» **Work required**:
Only a number is wanted here: how many lines in the entries below contain the word "size".

··· Provided data

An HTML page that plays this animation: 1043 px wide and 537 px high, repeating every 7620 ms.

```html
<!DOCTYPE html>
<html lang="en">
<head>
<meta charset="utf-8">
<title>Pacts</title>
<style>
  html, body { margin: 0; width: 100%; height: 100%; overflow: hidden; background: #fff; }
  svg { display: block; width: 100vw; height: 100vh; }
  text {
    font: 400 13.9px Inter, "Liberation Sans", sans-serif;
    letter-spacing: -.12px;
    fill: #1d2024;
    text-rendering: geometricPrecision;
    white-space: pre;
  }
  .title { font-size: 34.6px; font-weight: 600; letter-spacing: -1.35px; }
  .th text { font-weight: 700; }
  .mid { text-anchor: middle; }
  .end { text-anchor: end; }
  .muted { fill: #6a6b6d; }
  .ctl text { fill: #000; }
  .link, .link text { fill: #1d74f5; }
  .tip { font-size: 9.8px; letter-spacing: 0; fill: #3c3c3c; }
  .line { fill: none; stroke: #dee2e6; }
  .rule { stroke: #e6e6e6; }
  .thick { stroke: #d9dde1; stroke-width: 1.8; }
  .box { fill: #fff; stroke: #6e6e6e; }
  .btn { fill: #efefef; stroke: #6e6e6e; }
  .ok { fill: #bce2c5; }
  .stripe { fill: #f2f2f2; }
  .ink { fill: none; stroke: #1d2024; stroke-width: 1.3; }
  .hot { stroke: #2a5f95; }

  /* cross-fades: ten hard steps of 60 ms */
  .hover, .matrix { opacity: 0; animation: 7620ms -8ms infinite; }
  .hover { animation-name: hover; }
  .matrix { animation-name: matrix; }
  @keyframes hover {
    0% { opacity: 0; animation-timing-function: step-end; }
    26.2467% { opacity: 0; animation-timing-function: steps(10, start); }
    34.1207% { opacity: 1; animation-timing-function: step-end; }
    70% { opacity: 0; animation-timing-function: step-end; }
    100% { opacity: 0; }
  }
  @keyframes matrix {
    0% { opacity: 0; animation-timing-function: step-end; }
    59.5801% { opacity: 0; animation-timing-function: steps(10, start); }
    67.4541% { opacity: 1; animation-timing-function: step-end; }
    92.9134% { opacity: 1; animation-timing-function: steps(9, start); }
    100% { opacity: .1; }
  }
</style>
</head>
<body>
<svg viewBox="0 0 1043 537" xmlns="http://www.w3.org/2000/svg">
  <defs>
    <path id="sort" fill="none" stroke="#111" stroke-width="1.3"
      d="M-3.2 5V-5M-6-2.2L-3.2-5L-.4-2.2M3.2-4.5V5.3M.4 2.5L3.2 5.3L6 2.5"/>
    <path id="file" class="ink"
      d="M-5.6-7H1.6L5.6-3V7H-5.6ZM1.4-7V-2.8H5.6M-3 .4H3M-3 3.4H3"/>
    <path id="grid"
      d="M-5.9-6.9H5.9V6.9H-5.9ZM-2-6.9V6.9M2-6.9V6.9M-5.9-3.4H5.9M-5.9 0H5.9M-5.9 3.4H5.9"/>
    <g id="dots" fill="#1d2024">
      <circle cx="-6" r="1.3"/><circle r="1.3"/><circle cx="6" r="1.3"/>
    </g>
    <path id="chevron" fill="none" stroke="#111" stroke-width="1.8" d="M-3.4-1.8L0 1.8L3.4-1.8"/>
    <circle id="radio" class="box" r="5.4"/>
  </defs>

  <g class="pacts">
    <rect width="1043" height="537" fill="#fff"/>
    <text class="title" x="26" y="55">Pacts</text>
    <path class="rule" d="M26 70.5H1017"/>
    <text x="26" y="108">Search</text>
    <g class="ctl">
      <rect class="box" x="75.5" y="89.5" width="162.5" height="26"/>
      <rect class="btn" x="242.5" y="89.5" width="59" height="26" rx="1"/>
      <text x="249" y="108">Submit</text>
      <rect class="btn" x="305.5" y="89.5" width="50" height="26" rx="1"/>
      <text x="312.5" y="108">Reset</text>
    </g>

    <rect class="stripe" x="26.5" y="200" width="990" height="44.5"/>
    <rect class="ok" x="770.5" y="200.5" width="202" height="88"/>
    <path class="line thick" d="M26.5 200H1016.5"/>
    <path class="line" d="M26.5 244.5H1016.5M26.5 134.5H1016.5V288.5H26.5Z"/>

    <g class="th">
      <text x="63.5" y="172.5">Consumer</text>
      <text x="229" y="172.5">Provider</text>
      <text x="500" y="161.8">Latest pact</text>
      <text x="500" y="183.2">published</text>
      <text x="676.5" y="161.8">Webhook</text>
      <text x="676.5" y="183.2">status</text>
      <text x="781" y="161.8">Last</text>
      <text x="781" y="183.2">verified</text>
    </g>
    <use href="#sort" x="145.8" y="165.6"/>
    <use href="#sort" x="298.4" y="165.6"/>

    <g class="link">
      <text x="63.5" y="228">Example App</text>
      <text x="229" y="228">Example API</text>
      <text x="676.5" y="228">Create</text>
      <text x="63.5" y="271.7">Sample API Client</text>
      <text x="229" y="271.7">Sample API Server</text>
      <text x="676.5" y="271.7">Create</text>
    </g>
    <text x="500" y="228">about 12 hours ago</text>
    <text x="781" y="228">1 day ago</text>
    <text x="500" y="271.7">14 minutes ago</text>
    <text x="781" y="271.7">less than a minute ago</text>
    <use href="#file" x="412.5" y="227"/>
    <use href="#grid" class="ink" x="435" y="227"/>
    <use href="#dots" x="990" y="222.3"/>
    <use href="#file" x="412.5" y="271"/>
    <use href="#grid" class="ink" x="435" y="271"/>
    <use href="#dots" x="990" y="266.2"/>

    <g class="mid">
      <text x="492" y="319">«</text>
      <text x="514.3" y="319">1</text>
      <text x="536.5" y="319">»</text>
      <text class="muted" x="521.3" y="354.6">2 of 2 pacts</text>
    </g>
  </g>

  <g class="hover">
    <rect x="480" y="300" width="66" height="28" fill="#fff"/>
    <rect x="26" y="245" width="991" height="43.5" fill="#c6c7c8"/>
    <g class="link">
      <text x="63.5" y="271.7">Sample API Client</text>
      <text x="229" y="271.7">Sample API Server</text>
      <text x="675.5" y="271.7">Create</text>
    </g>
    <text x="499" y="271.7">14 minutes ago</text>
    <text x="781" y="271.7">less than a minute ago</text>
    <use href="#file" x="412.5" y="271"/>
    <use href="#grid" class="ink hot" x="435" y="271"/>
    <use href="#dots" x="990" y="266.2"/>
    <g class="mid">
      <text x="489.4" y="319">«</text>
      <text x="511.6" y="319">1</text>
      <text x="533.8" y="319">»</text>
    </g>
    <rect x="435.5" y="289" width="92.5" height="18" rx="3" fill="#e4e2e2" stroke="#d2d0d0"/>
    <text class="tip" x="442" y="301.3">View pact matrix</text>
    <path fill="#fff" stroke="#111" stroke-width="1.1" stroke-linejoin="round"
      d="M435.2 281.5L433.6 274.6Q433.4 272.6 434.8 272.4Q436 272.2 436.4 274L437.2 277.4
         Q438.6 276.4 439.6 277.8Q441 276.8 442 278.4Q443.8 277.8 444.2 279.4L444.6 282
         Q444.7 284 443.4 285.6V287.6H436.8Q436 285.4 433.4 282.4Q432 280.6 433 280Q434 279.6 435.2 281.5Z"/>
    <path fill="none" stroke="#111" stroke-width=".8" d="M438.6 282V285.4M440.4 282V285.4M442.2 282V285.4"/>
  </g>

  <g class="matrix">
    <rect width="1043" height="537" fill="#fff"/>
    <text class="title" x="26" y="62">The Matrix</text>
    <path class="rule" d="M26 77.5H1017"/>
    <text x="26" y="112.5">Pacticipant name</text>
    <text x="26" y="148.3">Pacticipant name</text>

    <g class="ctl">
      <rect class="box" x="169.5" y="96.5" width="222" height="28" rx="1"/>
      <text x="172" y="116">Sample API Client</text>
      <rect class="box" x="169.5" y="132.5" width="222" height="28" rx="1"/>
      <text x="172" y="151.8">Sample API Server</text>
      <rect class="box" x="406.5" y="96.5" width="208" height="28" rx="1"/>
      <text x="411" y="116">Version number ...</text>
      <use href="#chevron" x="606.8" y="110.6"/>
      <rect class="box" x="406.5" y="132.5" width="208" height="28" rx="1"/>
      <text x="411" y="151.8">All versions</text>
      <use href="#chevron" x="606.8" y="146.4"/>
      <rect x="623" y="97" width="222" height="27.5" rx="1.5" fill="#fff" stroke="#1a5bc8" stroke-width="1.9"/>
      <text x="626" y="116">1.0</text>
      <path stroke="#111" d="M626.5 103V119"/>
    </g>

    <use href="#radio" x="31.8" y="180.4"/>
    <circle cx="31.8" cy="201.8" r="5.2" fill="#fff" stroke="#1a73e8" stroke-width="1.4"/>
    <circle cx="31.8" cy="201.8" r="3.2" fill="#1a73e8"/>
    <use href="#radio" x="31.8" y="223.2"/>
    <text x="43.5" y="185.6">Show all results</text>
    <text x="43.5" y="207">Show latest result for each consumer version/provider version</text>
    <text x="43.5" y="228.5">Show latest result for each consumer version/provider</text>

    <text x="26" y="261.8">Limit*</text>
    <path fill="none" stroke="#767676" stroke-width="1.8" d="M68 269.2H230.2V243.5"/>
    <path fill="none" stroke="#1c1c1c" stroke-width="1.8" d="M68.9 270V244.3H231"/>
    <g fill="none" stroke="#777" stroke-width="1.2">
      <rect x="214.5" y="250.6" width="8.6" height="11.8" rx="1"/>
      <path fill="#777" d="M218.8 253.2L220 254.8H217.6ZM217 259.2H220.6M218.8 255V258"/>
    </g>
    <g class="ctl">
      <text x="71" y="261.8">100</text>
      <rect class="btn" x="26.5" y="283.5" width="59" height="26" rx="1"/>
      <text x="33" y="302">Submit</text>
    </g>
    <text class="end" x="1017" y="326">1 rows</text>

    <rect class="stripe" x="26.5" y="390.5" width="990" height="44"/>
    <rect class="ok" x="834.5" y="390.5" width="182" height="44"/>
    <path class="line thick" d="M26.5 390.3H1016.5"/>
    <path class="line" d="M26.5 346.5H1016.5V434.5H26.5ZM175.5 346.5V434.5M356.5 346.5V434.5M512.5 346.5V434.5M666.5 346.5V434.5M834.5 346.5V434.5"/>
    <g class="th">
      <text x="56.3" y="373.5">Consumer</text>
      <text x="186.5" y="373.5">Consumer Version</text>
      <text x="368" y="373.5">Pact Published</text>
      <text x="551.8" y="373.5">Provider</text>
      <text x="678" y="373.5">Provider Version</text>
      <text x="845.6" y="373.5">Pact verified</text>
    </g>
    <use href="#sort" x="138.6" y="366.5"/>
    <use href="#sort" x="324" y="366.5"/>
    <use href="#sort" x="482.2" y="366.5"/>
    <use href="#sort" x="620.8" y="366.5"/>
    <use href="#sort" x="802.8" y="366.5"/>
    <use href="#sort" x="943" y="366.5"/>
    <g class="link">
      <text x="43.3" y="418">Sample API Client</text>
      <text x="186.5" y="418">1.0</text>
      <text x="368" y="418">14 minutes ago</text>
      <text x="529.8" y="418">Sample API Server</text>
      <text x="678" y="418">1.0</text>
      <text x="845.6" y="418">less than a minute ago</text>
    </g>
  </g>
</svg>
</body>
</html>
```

······

» **Output below**:
2